A small, but significant, increase in the renal SC marker Oct-4  was observed after the injection of AD-MSCs in uraemic rats, suggesting an induction of tubular and epithelial cells to undergo EMT processes, to proliferate and differentiate with a consequent renal reparative phenomenon, or may indicate an induction of resident kidney SCs to proliferate and mediate kidney repair. Comparative data have shown that the Oct-4 levels induced by AD-MSCs, are higher than the levels induced by BM-MSCs, as reported previously by our group . In this regard, we must emphasize that these two pathways are not mutually exclusive and that both probably play a role in tissue regeneration.
It has been proposed that the proliferation and differentiation of MSCs and resident kidney SCs into mature and functional epithelial cells capable of promoting repair is achieved by the secretion of the anti-inflammatory protein TSG-6 due to the embolization of the injected MSCs in the lung . In this study, we have evidence of the arrival of MSCs into kidney, although we cannot rule out the possible embolization of injected MSCs in the lungs and the subsequent secretion of paracrine factors. In fact, after 35 days we found a minimal presence of MSCs in the kidney, which favours previous data on a paracrine mechanism of action [63,64].

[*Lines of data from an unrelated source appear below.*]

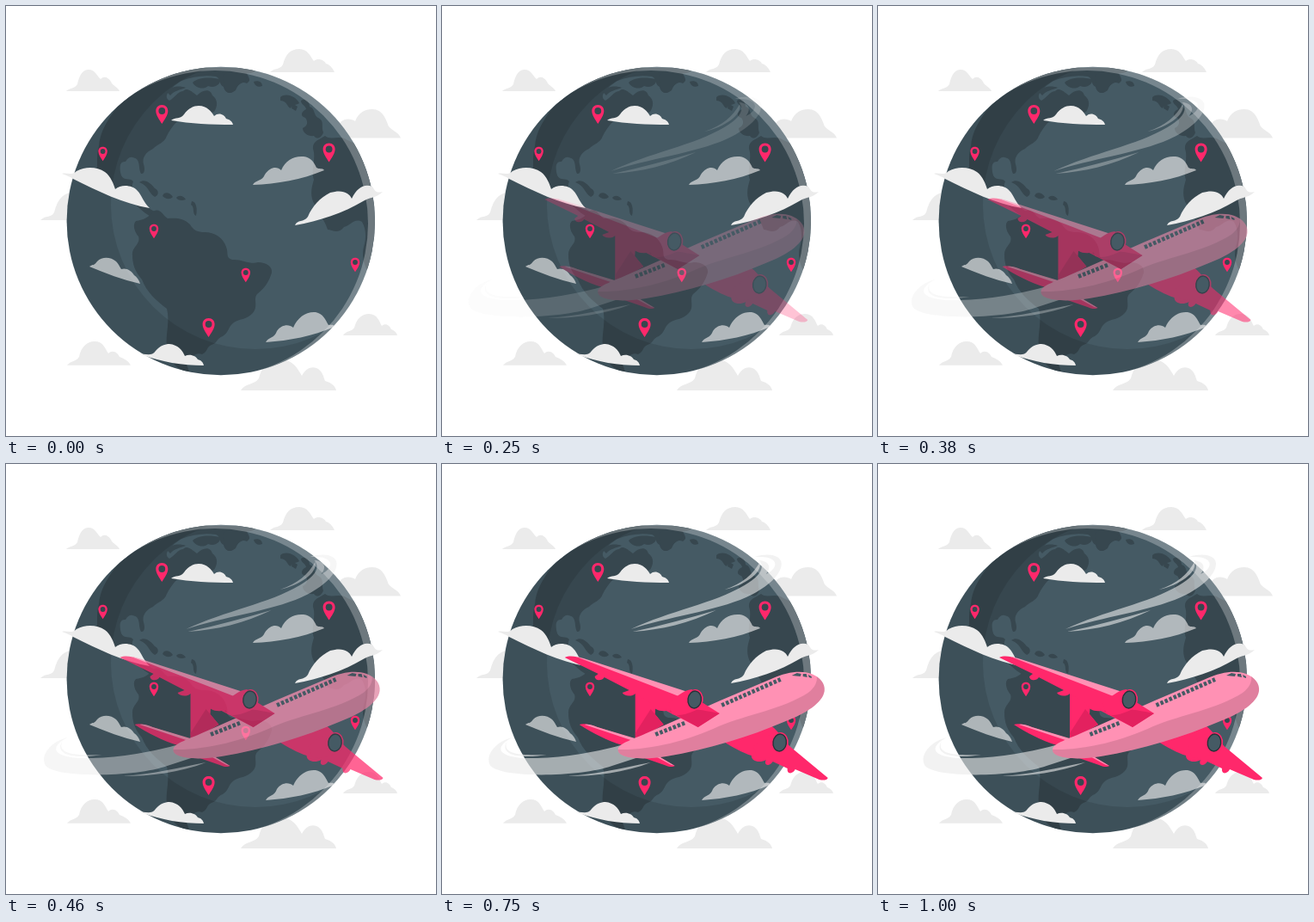
An HTML page that plays this animation: 500 by 500 pixels, repeating every 1040 ms.

```html
<!DOCTYPE html>
<html lang="en">
<head>
<meta charset="utf-8">
<title>Plane over the globe</title>
<style>
  html, body { margin: 0; width: 100%; height: 100%; overflow: hidden; background: #fff; }
  svg { display: block; width: 100vw; height: 100vh; }
  .pink { fill: #ff286b; }
  .deep { fill: #e3215f; }
  .pale { fill: #ff91b4; }
  .cloud { fill: #ebebeb; }
  .mist { fill: #ebebeb; opacity: .65; }
  .windows { fill: none; stroke: #455a64; stroke-width: 4.8; stroke-dasharray: 3.5 2; }
</style>
</head>
<body>
<svg viewBox="0 0 500 500">
  <defs>
    <clipPath id="disc"><circle cx="249.800" cy="250" r="179.200"/></clipPath>
    <mask id="shade"><rect width="500" height="500" fill="#fff"/><circle cx="290" cy="231" r="168"/></mask>
    <mask id="rim"><rect width="500" height="500" fill="#fff"/><circle cx="243" cy="253" r="178"/></mask>
    <g id="pin">
      <path class="pink" d="M0-11C-4.300-11-7-8-7-4C-7 1-3 6 0 11C3 6 7 1 7-4C7-8 4.300-11 0-11Z"/>
      <circle cy="-4" r="3.900" fill="#37474f"/>
    </g>
    <g id="engine">
      <path class="pink" d="M-3-12C-14-11-22-2-31 4L-26 17C-14 20-6 15 2 12Z"/>
      <ellipse class="pink" rx="10" ry="12" transform="rotate(8)"/>
      <ellipse rx="7.700" ry="10" fill="#455a64" stroke="#263238" stroke-width="1.400" transform="rotate(8)"/>
    </g>
  </defs>

  <g class="cloud">
    <path d="M70 99C74 95 79 97 83 91C85 81 89 74 96 74C104 74 106 82 110 85C114 81 119 83 122 88C124 93 130 94 132 99Z"/>
    <path d="M307 77C312 72 319 74 322 68C325 56 331 50 341 50C351 50 354 59 358 64C363 60 370 63 372 67C376 68 380 72 382 77Z"/>
    <path d="M360 153.500C370 143 382 145 389 135C394 130 402 131 406 134C410 124 417 120 426 120C438 120 442 132 445 140C450 146 456 146 459 153.500Z"/>
    <path d="M40 249C46 243 52 247 56 240C60 224 67 216 82 216V249Z"/>
    <path d="M71 417.700C76 412 81 414 85 408C87 397 94 390 103 390C113 390 115 398 119 404C124 399 130 403 132 408C137 410 142 412 145 417.700Z"/>
    <path d="M273 447C278 438 289 441 294 433C297 418 308 409 321 412C333 411 339 421 344 430C349 421 355 419 361 421C368 424 369 431 371 436C377 438 382 440 384 447Z"/>
    <path d="M392 383C396 377 402 379 405 374C408 363 414 358 422 358C432 358 434 367 437 372C441 368 446 371 448 376C451 377 454 379 455 383Z"/>
  </g>

  <g clip-path="url(#disc)">
    <rect width="500" height="500" fill="#455a64"/>
    <g fill="#37474f">
      <path d="M104 198C108 186 104 176 108 163C109 148 116 136 125 123C145 97 176 78 215 72L288 72C294 76 284 79 280 78C282 84 286 86 280 90C274 87 270 91 267 98C260 104 254 100 253 94C247 91 250 84 244 82C231 80 217 82 204 87C193 94 181 105 190 110C197 106 199 100 206 99C211 94 216 100 222 104C228 98 237 95 240 104C247 109 246 117 242 123C233 127 221 125 212 130C207 133 201 129 199 134C194 139 190 145 187 151C184 160 176 160 171 166C162 170 158 177 160 184C162 190 161 196 157 195C154 190 156 182 152 178C147 175 143 174 139 181C131 180 132 190 134 197C137 204 144 199 148 204C144 213 150 218 157 224C162 228 165 237 174 239L170 246C158 239 149 230 140 219C129 211 119 212 113 202Z"/>
      <path d="M187 100C193 92 203 93 209 95C202 98 196 98 191 104ZM217 89C224 82 239 83 249 85C250 91 243 96 235 93C229 98 220 95 217 89ZM252 80C262 76 273 78 280 83C279 90 270 88 267 97C261 104 255 101 254 94ZM288 88C293 86 298 88 298 93C294 95 289 93 288 88Z"/>
      <path d="M155 205C162 200 169 207 173 212C178 214 178 220 173 222C166 218 166 209 155 205ZM182 221C184 215 191 217 194 222C190 226 185 224 182 221ZM198 223C201 219 207 221 209 225C204 227 200 226 198 223ZM216 227C221 227 223 236 221 244C216 242 220 234 215 231Z"/>
      <path d="M319 106C326 100 338 106 341 113C338 116 333 113 331 119C326 117 328 111 319 110ZM333 113L339 117L337 122L332 119ZM343 110C349 106 353 112 353 117C360 119 357 127 363 130C371 134 366 140 369 147C367 153 362 156 358 151C352 152 345 148 345 142C350 140 352 135 348 130C341 128 344 122 349 120C348 115 343 115 343 110Z"/>
      <path d="M357 166C356 157 365 155 371 151C378 157 388 149 397 156L408 161L431 205V310L421 309C417 302 413 291 416 280C419 270 419 260 414 251C405 246 401 255 393 257C386 266 379 260 374 260C370 246 361 242 359 231C353 222 355 211 358 202C354 191 361 178 357 166Z"/>
      <path d="M151 250C159 249 166 246 171 239C180 234 182 244 188 247C198 246 207 247 214 254C218 261 223 263 231 263C243 263 253 270 256 280C259 287 255 293 263 295C274 294 284 301 293 298C303 298 310 303 309 310C306 320 301 328 292 335C287 341 294 349 287 357C280 365 270 364 265 368C258 373 259 380 252 384C245 386 246 392 239 394C233 396 235 402 228 405C220 402 216 409 209 414L213 425C199 425 189 412 187 396C185 382 191 368 187 352C175 343 163 332 158 318C150 309 147 300 147 290C146 280 157 277 154 268C149 262 147 254 151 250Z"/>
    </g>
    <rect width="500" height="500" opacity=".1" mask="url(#shade)"/>
    <rect width="500" height="500" fill="#fff" opacity=".27" mask="url(#rim)"/>
  </g>

  <g class="cloud">
    <path d="M192 133C197 129 203 132 207 126C212 119 218 116 224 116C234 116 239 123 242 128C247 123 254 126 256 131C260 132 263 134 264 138C238 138 215 137 192 133Z"/>
    <path d="M65 195C70 193 76 198 82 192C93 186 106 187 115 193C122 198 125 207 127 213C134 207 147 208 153 215C158 220 160 229 167 235C137 230 106 215 78 201C74 198 70 197 65 195Z"/>
    <path d="M336 255C339 248 346 252 351 245C356 233 365 223 377 217C391 213 399 217 402 224C408 211 417 206 426 210C429 214 429 218 438 216C431 223 424 222 417 226C392 241 364 250 336 255Z"/>
    <path d="M157 405C163 404 169 408 174 401C179 395 185 393 190 393C200 394 205 400 208 407C214 404 221 407 223 411C227 412 229 414 230 418C206 418 180 414 157 405Z"/>
  </g>
  <g class="mist">
    <path d="M287 208C290 202 298 204 301 196C307 187 315 186 320 191C325 179 335 174 346 175C354 176 358 181 361 188C364 190 368 188 370 191C344 202 315 207 287 208Z"/>
    <path d="M97 303C100 300 102 303 106 297C112 291 122 292 128 297C131 300 132 303 134 306C140 304 146 308 149 313C152 315 155 319 156 323C135 318 116 311 97 303Z"/>
    <path d="M302 391C306 384 312 387 315 378C321 370 329 370 334 374C339 362 349 355 360 356C369 358 371 364 375 371C378 371 381 370 382 373C356 384 330 389 302 391Z"/>
  </g>

  <use href="#pin" x="181.300" y="126"/>
  <use href="#pin" x="375.600" y="170.500"/>
  <use href="#pin" x="235.600" y="374"/>
  <use href="#pin" transform="translate(112.600 172) scale(.75)"/>
  <use href="#pin" transform="translate(172 262) scale(.75)"/>
  <use href="#pin" transform="translate(278.800 313) scale(.75)"/>
  <use href="#pin" transform="translate(406 301) scale(.75)"/>

  <g id="plane" opacity="0">
    <g class="cloud" opacity=".6">
      <path d="M218 192C262 171 315 162 350 141C367 131 375 121 367 112C380 113 381 121 375 128C387 123 389 113 380 110C375 108 371 108 362 108C378 103 392 106 393 115C394 130 372 146 352 155C316 171 260 178 218 192Z"/>
      <path d="M220 195C253 188 286 179 317 170C286 185 253 193 220 195ZM327 146C348 139 360 128 368 114C371 127 350 141 327 146Z"/>
      <path d="M206 327C171 337 126 343 98 342C66 341 56 331 80 318C62 322 48 338 54 350C64 366 160 364 196 351L236 338Z"/>
      <path d="M144 363C177 361 210 353 241 347C210 359 177 363 144 363ZM74 322C67 338 91 339 120 338C99 342 62 342 74 322Z"/>
    </g>

    <path class="pink" d="M223 262L247 277L246 291L256 303L223 322Z"/>
    <path class="deep" d="M223 313L241 285L246 291L256 303L224 320Z"/>
    <path class="pink" d="M158 303C163 301 171 303 176 305L226 321L208 327C189 321 174 313 158 303Z"/>
    <path class="pale" d="M164 303C169 302 174 304 179 306L226 320L221 322Z"/>
    <path class="pink" d="M228 340L247 338L269 351C266 353 261 352 257 350Z"/>
    <path class="pale" d="M243 338L247 338L269 351L265 350Z"/>

    <path class="pink" d="M324 322L381 304C391 312 398 325 406 331L447 365C446 368 441 368 437 367L409 355C406 361 399 361 400 354L383 346C379 352 372 351 375 344C368 348 358 346 358 339C348 336 336 329 324 322Z"/>
    <use href="#engine" x="391" y="324"/>

    <path class="pale" d="M203 332C203 325 221 320 243 310L322 275L381 250C401 241 416 240 428 244C438 248 444 255 443 264C441 278 421 290 398 299C356 317 307 332 259 340C229 345 202 342 203 332Z"/>
    <path d="M203 332C239 333 284 322 320 305C354 291 394 285 424 266C432 260 435 253 434 247C441 252 444 258 443 264C441 278 421 290 398 299C356 317 307 332 259 340C229 345 202 342 203 332Z" opacity=".12"/>
    <path class="windows" d="M246.500 314.500L282 300.500M323.500 280.500L392 250.500"/>
    <path d="M405 246L411 243L416 244L415 247ZM418 244L422 244L423 248L418 247ZM424 245L428 247L428 249L425 248Z" fill="#455a64"/>

    <path class="pink" d="M141 225C147 222 155 224 161 226L283 266L321 290L296 306L259 287C251 288 244 285 242 279L223 267C219 271 210 270 208 266L216 263L187 248C184 253 176 252 176 247L180 244Z"/>
    <path class="pale" d="M154 224C158 224 162 226 166 227L284 265L276 271L240 257Z"/>
    <path class="deep" d="M262 287L278 285C291 284 305 287 321 290L296 306Z"/>
    <use href="#engine" x="292" y="274"/>
  </g>
</svg>
<script>
  const plane = document.getElementById('plane');
  const LOOP = 1040, LEAD = 25, SLIDE = 30;

  const bezier = (s, a, b) => 3 * (1 - s) ** 2 * s * a + 3 * (1 - s) * s * s * b + s ** 3;

  // Ease with a slight overshoot; solves x(s) = t by bisection.
  function ease(t) {
    if (t >= 1) return 1;
    let lo = 0, hi = 1;
    for (let i = 0; i < 24; i++) {
      const mid = (lo + hi) / 2;
      if (bezier(mid, .36, .5) < t) lo = mid; else hi = mid;
    }
    return bezier(lo, -.01, 1.38);
  }

  function draw(now) {
    const time = now % LOOP;
    const p = time < 80 ? 0 : ease((time + LEAD) / 1000);
    plane.setAttribute('opacity', Math.min(1, Math.max(0, p)));
    plane.setAttribute('transform', `translate(${SLIDE * (p - 1)} 0)`);
  }

  const start = performance.now();
  function tick() {
    draw(performance.now() - start);
    requestAnimationFrame(tick);
  }
  tick();
</script>
</body>
</html>
```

In summary, our present results have shown the positive effects of AD-MSCs in an animal model of CKD. We propose that the use of AD-MSCs in CKD patients could be possible, owing to the facility to obtain and culture AD-MSCs. Considering the high prevalence and incidence of this pathology in the world, the present study opens a new perspective in SC therapy and regenerative medicine for CKD, in which AD-MSCs could play a therapeutically beneficial role.
This work was supported by Fondecyt [grant number 11075029 (to S.V.)], FAI Med [grant number 002-08 (to S.V. and C.P.V.)] and CONICYT [grant number PFB 12-2007 (to C.P.V.)].
Sandra Villanueva, Juan Carreño, Carlos Vio conceived the experiments and co-wrote the paper; César Vergara, Rocio Strodthoff, Francisca Fajre, Carlos Céspedes, Pablo Sáez and Lorena Salazar carried out the study; and Carlos Irarrázabal, Fernando Figueroa and Jorge Bartolucci analysed the data and co-wrote the paper.
We thank Dr Maroun Khoury for critical reading of the paper prior to submission, and Mrs Maria Alcoholado for technical assistance in tissue processing.
Abbreviations: Ab, antibody; ARF, acute renal failure; AU, arbitrary units; BM, bone marrow; BMP-7, bone morphogenetic protein 7; BUN, blood urea nitrogen; CKD, chronic kidney disease; CM, culture medium; CMFDA, 5-chloromethylfluorescein diaconate; DAB, diaminobenzidine; EMT, epithelial–mesenchymal transition; GFR, glomerular filtration rate; H&E, haematoxylin and eosin; IHC, immunohistochemistry; mAb, monoclonal Ab; MSC, mesenchymal stem cell; AD-MSC, adipose-tissue-derived MSC; NPX, nephrectomy; PAP, peroxidase-antiperoxidase; SC, stem cell; SD, Sprague–Dawley; SR, Sirius Red; VEGF, vascular endothelial growth factor; WB, Western blotting; α-SMA, α-smooth muscle actin
- © The Authors Journal compilation © 2013 Biochemical Society